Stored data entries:
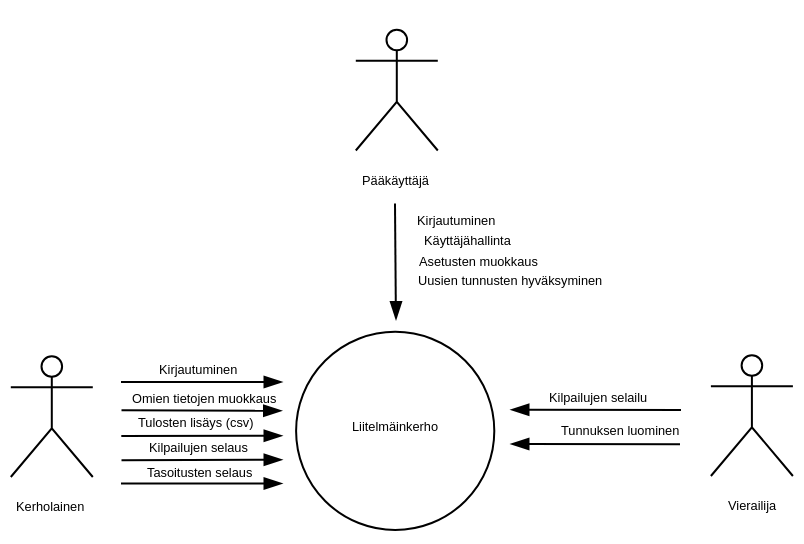
<!DOCTYPE html>
<html lang="fi">
<head>
<meta charset="utf-8">
<title>Käyttäjäroolit</title>
<style>
:root { --ink: #000; --paper: #fff; }
* { box-sizing: border-box; margin: 0; padding: 0; }
html, body { width: 804px; height: 544px; overflow: hidden; background: var(--paper); }
.diagram {
  position: relative; width: 804px; height: 544px; color: var(--ink);
  font: 12.8px/16px "Liberation Sans", Arial, sans-serif;
}
.shapes { position: absolute; inset: 0; display: block; }
.line { fill: none; stroke: var(--ink); stroke-width: 2; }
.head { fill: var(--ink); }
.label { position: absolute; left: var(--x); top: var(--y); white-space: nowrap; font-weight: 400; }
.system { left: 296px; width: 198px; text-align: center; }
</style>
</head>
<body>
<main class="diagram">
  <svg class="shapes" width="804" height="544" viewBox="0 0 804 544" aria-hidden="true">
    <defs>
      <g id="actor" class="line">
        <circle cx="41" cy="10.5" r="10.3"/>
        <path d="M41 21V72.500M0 31.300H82M0 121L41 72.300L82 121"/>
      </g>
      <polygon id="arrowhead" class="head" points="0,0 -20,-6.500 -20,6.500"/>
    </defs>

    <use href="#actor" x="355.800" y="29.500"/>
    <use href="#actor" x="10.800" y="356"/>
    <use href="#actor" x="710.900" y="355"/>

    <circle class="line" cx="395.200" cy="430.900" r="99.100"/>

    <g class="line">
      <path d="M395 203.500L395.800 304"/>
      <path d="M121 382H266"/>
      <path d="M121.500 410.300L266 410.700"/>
      <path d="M121.300 436L266 435.800"/>
      <path d="M121.500 460.300L266 459.800"/>
      <path d="M121 483.500H266"/>
      <path d="M681 410L527 409.700"/>
      <path d="M680 444.300L527 443.900"/>
    </g>

    <use href="#arrowhead" transform="translate(396 321) rotate(90)"/>
    <use href="#arrowhead" x="283.500" y="382"/>
    <use href="#arrowhead" x="283" y="410.700"/>
    <use href="#arrowhead" x="283.500" y="435.800"/>
    <use href="#arrowhead" x="283.500" y="459.800"/>
    <use href="#arrowhead" x="283.500" y="483.500"/>
    <use href="#arrowhead" transform="translate(509.500 409.700) rotate(180)"/>
    <use href="#arrowhead" transform="translate(509.500 443.900) rotate(180)"/>
  </svg>

  <h2 class="label" style="--x:362px;--y:173px;font-size:12.8px">Pääkäyttäjä</h2>
  <p class="label" style="--x:417px;--y:213px">Kirjautuminen</p>
  <p class="label" style="--x:424px;--y:233px">Käyttäjähallinta</p>
  <p class="label" style="--x:419px;--y:254px">Asetusten muokkaus</p>
  <p class="label" style="--x:418px;--y:273px">Uusien tunnusten hyväksyminen</p>

  <h2 class="label" style="--x:16px;--y:499px;font-size:12.8px">Kerholainen</h2>
  <p class="label" style="--x:159px;--y:362px">Kirjautuminen</p>
  <p class="label" style="--x:132px;--y:391px">Omien tietojen muokkaus</p>
  <p class="label" style="--x:138px;--y:415px">Tulosten lisäys (csv)</p>
  <p class="label" style="--x:149px;--y:440px">Kilpailujen selaus</p>
  <p class="label" style="--x:147px;--y:465px">Tasoitusten selaus</p>

  <h2 class="label" style="--x:728px;--y:498px;font-size:12.8px">Vierailija</h2>
  <p class="label" style="--x:549px;--y:390px">Kilpailujen selailu</p>
  <p class="label" style="--x:561px;--y:423px">Tunnuksen luominen</p>

  <h1 class="label system" style="--y:419px;font-size:12.8px">Liitelmäinkerho</h1>
</main>
</body>
</html>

EXERCISE: Reproduce every record word for word. The copy must contain no pictures.

RESULT FOR THIS TASK:
<!DOCTYPE html>
<html lang="fi">
<head>
<meta charset="utf-8">
<title>Käyttäjäroolit</title>
<style>
:root { --ink: #000; --paper: #fff; }
* { box-sizing: border-box; margin: 0; padding: 0; }
html, body { width: 804px; height: 544px; overflow: hidden; background: var(--paper); }
.diagram {
  position: relative; width: 804px; height: 544px; color: var(--ink);
  font: 12.8px/16px "Liberation Sans", Arial, sans-serif;
}
.shapes { position: absolute; inset: 0; display: block; }
.line { fill: none; stroke: var(--ink); stroke-width: 2; }
.head { fill: var(--ink); }
.label { position: absolute; left: var(--x); top: var(--y); white-space: nowrap; font-weight: 400; }
.system { left: 296px; width: 198px; text-align: center; }
</style>
</head>
<body>
<main class="diagram">
  <svg class="shapes" width="804" height="544" viewBox="0 0 804 544" aria-hidden="true">
    <defs>
      <g id="actor" class="line">
        <circle cx="41" cy="10.5" r="10.3"/>
        <path d="M41 21V72.500M0 31.300H82M0 121L41 72.300L82 121"/>
      </g>
      <polygon id="arrowhead" class="head" points="0,0 -20,-6.500 -20,6.500"/>
    </defs>

    <use href="#actor" x="355.800" y="29.500"/>
    <use href="#actor" x="10.800" y="356"/>
    <use href="#actor" x="710.900" y="355"/>

    <circle class="line" cx="395.200" cy="430.900" r="99.100"/>

    <g class="line">
      <path d="M395 203.500L395.800 304"/>
      <path d="M121 382H266"/>
      <path d="M121.500 410.300L266 410.700"/>
      <path d="M121.300 436L266 435.800"/>
      <path d="M121.500 460.300L266 459.800"/>
      <path d="M121 483.500H266"/>
      <path d="M681 410L527 409.700"/>
      <path d="M680 444.300L527 443.900"/>
    </g>

    <use href="#arrowhead" transform="translate(396 321) rotate(90)"/>
    <use href="#arrowhead" x="283.500" y="382"/>
    <use href="#arrowhead" x="283" y="410.700"/>
    <use href="#arrowhead" x="283.500" y="435.800"/>
    <use href="#arrowhead" x="283.500" y="459.800"/>
    <use href="#arrowhead" x="283.500" y="483.500"/>
    <use href="#arrowhead" transform="translate(509.500 409.700) rotate(180)"/>
    <use href="#arrowhead" transform="translate(509.500 443.900) rotate(180)"/>
  </svg>

  <h2 class="label" style="--x:362px;--y:173px;font-size:12.8px">Pääkäyttäjä</h2>
  <p class="label" style="--x:417px;--y:213px">Kirjautuminen</p>
  <p class="label" style="--x:424px;--y:233px">Käyttäjähallinta</p>
  <p class="label" style="--x:419px;--y:254px">Asetusten muokkaus</p>
  <p class="label" style="--x:418px;--y:273px">Uusien tunnusten hyväksyminen</p>

  <h2 class="label" style="--x:16px;--y:499px;font-size:12.8px">Kerholainen</h2>
  <p class="label" style="--x:159px;--y:362px">Kirjautuminen</p>
  <p class="label" style="--x:132px;--y:391px">Omien tietojen muokkaus</p>
  <p class="label" style="--x:138px;--y:415px">Tulosten lisäys (csv)</p>
  <p class="label" style="--x:149px;--y:440px">Kilpailujen selaus</p>
  <p class="label" style="--x:147px;--y:465px">Tasoitusten selaus</p>

  <h2 class="label" style="--x:728px;--y:498px;font-size:12.8px">Vierailija</h2>
  <p class="label" style="--x:549px;--y:390px">Kilpailujen selailu</p>
  <p class="label" style="--x:561px;--y:423px">Tunnuksen luominen</p>

  <h1 class="label system" style="--y:419px;font-size:12.8px">Liitelmäinkerho</h1>
</main>
</body>
</html>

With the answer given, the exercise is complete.